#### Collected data
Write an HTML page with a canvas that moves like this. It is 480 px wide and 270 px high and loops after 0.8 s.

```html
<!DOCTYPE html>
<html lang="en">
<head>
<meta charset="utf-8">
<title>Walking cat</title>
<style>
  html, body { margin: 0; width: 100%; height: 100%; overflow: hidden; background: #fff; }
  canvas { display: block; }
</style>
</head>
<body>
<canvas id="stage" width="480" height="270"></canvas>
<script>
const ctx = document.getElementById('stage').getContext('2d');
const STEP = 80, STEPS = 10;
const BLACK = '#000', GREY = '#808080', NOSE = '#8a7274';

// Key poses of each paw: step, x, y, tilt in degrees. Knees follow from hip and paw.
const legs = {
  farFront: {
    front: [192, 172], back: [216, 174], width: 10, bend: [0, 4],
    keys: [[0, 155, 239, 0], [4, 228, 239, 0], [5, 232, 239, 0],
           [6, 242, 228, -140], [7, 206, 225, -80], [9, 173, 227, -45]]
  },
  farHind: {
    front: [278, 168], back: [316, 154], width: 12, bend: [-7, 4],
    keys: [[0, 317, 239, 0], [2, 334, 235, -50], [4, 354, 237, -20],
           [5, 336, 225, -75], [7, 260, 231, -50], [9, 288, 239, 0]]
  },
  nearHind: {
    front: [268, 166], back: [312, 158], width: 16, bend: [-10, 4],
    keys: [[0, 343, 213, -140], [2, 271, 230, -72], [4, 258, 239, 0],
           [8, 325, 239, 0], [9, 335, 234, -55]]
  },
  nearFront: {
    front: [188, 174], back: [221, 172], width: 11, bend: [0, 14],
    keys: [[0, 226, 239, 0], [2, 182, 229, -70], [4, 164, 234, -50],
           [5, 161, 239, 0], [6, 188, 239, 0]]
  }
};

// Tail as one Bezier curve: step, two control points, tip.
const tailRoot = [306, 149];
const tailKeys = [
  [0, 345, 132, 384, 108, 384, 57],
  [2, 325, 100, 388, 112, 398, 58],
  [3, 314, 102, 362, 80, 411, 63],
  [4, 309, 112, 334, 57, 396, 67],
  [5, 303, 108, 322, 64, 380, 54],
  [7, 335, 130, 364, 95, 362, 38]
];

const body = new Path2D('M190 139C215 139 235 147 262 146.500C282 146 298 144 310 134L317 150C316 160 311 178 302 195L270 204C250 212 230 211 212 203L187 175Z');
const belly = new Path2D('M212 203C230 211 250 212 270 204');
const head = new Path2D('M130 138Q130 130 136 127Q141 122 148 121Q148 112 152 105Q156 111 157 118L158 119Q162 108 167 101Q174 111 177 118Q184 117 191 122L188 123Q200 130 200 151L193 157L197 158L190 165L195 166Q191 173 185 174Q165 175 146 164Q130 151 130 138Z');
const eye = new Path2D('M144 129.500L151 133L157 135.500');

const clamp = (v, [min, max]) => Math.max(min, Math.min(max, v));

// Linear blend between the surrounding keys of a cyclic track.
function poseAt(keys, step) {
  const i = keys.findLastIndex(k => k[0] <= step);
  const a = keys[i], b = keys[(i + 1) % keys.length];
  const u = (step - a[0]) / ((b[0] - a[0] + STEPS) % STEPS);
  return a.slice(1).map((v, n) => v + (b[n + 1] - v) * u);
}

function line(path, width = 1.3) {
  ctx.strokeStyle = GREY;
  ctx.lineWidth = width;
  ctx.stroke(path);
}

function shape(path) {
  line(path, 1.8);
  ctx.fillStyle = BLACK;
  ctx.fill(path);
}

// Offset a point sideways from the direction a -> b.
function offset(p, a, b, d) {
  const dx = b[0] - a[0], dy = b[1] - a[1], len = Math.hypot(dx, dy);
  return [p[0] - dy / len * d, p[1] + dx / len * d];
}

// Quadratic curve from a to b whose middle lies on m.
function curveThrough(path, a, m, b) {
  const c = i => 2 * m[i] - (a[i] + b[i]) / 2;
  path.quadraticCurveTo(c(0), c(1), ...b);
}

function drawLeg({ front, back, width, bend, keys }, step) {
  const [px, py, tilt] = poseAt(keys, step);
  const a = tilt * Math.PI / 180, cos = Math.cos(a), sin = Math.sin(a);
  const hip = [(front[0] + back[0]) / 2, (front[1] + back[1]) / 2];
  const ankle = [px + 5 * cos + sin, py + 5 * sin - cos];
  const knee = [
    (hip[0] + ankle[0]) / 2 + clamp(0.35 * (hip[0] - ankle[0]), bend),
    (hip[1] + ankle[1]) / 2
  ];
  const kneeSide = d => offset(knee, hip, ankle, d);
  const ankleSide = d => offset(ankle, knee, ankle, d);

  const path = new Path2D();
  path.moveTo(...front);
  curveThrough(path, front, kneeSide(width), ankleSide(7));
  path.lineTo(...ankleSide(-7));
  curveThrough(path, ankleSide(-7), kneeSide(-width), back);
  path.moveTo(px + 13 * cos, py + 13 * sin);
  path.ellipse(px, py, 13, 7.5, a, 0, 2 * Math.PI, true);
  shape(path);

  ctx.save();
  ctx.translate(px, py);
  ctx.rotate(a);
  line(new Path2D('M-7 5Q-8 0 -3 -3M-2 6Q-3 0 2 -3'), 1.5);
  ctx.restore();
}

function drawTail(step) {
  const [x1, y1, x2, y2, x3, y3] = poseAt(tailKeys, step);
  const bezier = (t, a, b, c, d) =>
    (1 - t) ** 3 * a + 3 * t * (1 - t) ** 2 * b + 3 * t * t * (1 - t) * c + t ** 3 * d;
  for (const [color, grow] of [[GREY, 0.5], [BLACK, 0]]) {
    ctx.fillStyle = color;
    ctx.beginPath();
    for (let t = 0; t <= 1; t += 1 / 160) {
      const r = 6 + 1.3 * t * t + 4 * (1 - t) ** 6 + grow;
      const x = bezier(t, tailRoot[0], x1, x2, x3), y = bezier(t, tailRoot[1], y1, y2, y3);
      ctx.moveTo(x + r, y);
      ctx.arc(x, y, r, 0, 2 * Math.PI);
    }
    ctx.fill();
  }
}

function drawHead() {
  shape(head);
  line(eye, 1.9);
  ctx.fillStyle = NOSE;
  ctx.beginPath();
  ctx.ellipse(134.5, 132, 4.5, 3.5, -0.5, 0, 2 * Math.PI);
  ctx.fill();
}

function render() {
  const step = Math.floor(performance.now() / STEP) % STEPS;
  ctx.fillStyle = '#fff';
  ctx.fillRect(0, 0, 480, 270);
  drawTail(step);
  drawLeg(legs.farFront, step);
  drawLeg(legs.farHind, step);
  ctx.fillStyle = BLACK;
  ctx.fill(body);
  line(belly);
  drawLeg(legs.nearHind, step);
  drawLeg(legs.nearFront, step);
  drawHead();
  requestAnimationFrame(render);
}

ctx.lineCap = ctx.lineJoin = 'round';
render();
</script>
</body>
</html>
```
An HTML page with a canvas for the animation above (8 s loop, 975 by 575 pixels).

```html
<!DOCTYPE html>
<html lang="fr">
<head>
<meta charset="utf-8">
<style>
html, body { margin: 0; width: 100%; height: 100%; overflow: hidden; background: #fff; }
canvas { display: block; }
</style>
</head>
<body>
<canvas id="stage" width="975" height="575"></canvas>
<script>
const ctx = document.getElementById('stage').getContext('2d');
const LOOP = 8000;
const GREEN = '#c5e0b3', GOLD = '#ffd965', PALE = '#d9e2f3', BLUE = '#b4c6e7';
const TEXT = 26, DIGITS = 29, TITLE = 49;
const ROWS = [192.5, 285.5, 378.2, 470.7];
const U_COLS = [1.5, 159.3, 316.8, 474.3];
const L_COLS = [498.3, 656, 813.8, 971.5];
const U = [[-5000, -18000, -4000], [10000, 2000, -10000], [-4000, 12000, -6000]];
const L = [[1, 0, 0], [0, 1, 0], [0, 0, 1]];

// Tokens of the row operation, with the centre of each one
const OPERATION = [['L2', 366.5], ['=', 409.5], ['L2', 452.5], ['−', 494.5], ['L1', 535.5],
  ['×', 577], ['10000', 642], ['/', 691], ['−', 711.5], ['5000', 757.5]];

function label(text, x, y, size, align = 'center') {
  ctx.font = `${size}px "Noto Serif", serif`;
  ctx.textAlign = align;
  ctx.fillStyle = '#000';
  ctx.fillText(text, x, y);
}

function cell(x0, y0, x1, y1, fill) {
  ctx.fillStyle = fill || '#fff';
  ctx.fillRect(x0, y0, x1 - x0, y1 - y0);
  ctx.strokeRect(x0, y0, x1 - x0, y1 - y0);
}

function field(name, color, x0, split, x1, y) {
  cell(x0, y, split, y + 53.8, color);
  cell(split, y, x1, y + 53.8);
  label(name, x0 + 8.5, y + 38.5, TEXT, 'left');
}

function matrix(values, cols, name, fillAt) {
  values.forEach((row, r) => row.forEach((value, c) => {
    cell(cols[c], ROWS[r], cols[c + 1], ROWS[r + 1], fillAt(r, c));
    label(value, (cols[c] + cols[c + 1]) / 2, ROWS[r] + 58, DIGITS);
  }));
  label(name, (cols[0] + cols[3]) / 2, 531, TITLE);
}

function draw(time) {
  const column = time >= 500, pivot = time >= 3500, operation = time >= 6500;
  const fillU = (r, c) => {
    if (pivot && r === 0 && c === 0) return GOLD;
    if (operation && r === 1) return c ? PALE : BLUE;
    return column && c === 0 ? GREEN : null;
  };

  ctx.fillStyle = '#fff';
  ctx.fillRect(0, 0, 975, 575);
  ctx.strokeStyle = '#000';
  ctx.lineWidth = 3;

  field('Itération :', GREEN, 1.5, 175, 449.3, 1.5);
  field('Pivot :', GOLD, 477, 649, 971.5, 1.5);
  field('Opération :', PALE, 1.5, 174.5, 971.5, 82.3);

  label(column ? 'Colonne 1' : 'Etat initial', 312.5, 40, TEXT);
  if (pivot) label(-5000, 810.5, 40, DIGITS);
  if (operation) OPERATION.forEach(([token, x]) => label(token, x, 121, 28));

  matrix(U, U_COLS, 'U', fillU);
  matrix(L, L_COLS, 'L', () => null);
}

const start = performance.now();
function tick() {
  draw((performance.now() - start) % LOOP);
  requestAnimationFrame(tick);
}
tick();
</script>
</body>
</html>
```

#### TASK REQUIREMENTS
Work out how many lines of the entries contain the word "canvas", and answer with that number alone.

#### SOLUTION FOR THIS PROBLEM
6